Prompt:
Find the word "stroke" in the data, then copy each line where it is found.

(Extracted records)

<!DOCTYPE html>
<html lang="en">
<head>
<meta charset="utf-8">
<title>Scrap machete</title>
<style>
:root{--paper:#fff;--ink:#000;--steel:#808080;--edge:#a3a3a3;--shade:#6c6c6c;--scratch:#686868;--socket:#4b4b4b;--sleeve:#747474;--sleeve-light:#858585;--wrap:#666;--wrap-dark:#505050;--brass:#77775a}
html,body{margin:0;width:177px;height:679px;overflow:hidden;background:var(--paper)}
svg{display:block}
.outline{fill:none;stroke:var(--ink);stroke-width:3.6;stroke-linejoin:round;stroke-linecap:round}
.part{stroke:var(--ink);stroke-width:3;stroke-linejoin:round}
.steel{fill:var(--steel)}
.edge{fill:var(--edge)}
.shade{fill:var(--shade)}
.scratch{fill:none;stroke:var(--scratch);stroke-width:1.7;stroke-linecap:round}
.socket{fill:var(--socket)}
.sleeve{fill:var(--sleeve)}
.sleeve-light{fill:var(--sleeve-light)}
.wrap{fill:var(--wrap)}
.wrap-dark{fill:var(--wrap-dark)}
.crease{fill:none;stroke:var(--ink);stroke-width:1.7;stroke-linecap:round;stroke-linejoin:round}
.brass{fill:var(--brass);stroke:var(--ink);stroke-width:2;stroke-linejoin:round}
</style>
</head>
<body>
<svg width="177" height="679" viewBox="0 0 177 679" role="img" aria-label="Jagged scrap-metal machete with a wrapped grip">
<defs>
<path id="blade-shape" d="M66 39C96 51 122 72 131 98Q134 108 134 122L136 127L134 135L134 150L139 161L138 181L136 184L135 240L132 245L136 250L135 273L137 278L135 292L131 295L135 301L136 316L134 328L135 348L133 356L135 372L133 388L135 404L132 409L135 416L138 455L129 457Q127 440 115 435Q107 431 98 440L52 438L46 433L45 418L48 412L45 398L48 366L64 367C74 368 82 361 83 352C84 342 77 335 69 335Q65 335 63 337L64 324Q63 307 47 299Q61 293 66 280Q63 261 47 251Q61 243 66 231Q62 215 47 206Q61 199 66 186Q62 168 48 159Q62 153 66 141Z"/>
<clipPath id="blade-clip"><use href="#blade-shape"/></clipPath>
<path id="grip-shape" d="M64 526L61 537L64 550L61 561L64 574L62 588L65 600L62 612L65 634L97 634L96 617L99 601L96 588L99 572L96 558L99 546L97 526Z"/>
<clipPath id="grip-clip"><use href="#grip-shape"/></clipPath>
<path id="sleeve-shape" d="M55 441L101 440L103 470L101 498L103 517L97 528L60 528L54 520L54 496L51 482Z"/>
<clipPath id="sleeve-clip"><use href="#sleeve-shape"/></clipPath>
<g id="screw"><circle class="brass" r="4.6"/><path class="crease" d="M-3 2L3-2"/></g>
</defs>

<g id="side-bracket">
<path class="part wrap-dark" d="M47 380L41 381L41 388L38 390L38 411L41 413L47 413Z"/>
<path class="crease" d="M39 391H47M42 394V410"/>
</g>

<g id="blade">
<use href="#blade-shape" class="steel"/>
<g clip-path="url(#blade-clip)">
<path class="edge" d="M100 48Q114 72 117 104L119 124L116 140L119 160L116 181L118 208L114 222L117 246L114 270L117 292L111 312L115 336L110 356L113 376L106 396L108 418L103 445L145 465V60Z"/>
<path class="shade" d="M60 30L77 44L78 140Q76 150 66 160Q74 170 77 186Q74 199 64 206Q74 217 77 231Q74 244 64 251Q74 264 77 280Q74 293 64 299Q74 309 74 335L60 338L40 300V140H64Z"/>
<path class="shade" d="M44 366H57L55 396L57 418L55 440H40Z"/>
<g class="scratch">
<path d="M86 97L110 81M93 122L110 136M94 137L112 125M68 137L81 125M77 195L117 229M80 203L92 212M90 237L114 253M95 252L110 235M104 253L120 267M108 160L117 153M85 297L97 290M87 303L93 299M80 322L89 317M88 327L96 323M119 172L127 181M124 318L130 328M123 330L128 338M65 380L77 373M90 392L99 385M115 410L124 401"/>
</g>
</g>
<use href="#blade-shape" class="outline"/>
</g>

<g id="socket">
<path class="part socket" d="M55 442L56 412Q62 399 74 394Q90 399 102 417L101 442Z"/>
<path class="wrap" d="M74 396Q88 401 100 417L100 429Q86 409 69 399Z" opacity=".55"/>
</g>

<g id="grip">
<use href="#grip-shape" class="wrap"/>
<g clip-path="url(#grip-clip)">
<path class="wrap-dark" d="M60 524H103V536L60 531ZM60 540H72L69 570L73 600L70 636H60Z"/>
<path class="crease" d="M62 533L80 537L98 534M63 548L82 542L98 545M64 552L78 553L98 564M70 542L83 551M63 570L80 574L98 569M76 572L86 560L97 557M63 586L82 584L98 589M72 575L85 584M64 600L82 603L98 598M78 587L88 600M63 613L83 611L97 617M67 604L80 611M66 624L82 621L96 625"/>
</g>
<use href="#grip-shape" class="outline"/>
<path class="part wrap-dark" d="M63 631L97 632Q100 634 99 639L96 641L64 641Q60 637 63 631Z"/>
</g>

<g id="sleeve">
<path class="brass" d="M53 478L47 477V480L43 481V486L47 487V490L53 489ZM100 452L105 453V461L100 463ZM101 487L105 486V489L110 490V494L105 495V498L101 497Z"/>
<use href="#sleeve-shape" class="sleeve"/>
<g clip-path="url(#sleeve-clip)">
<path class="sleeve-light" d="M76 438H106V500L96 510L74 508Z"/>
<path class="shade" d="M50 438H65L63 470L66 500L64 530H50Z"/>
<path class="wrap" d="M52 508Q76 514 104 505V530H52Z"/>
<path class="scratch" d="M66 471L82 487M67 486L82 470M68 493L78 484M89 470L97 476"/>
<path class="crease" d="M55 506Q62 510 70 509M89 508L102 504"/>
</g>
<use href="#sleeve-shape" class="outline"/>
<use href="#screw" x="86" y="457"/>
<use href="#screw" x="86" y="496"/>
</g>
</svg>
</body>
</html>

Expected answer:
.outline{fill:none;stroke:var(--ink);stroke-width:3.6;stroke-linejoin:round;stroke-linecap:round}
.part{stroke:var(--ink);stroke-width:3;stroke-linejoin:round}
.scratch{fill:none;stroke:var(--scratch);stroke-width:1.7;stroke-linecap:round}
.crease{fill:none;stroke:var(--ink);stroke-width:1.7;stroke-linecap:round;stroke-linejoin:round}
.brass{fill:var(--brass);stroke:var(--ink);stroke-width:2;stroke-linejoin:round}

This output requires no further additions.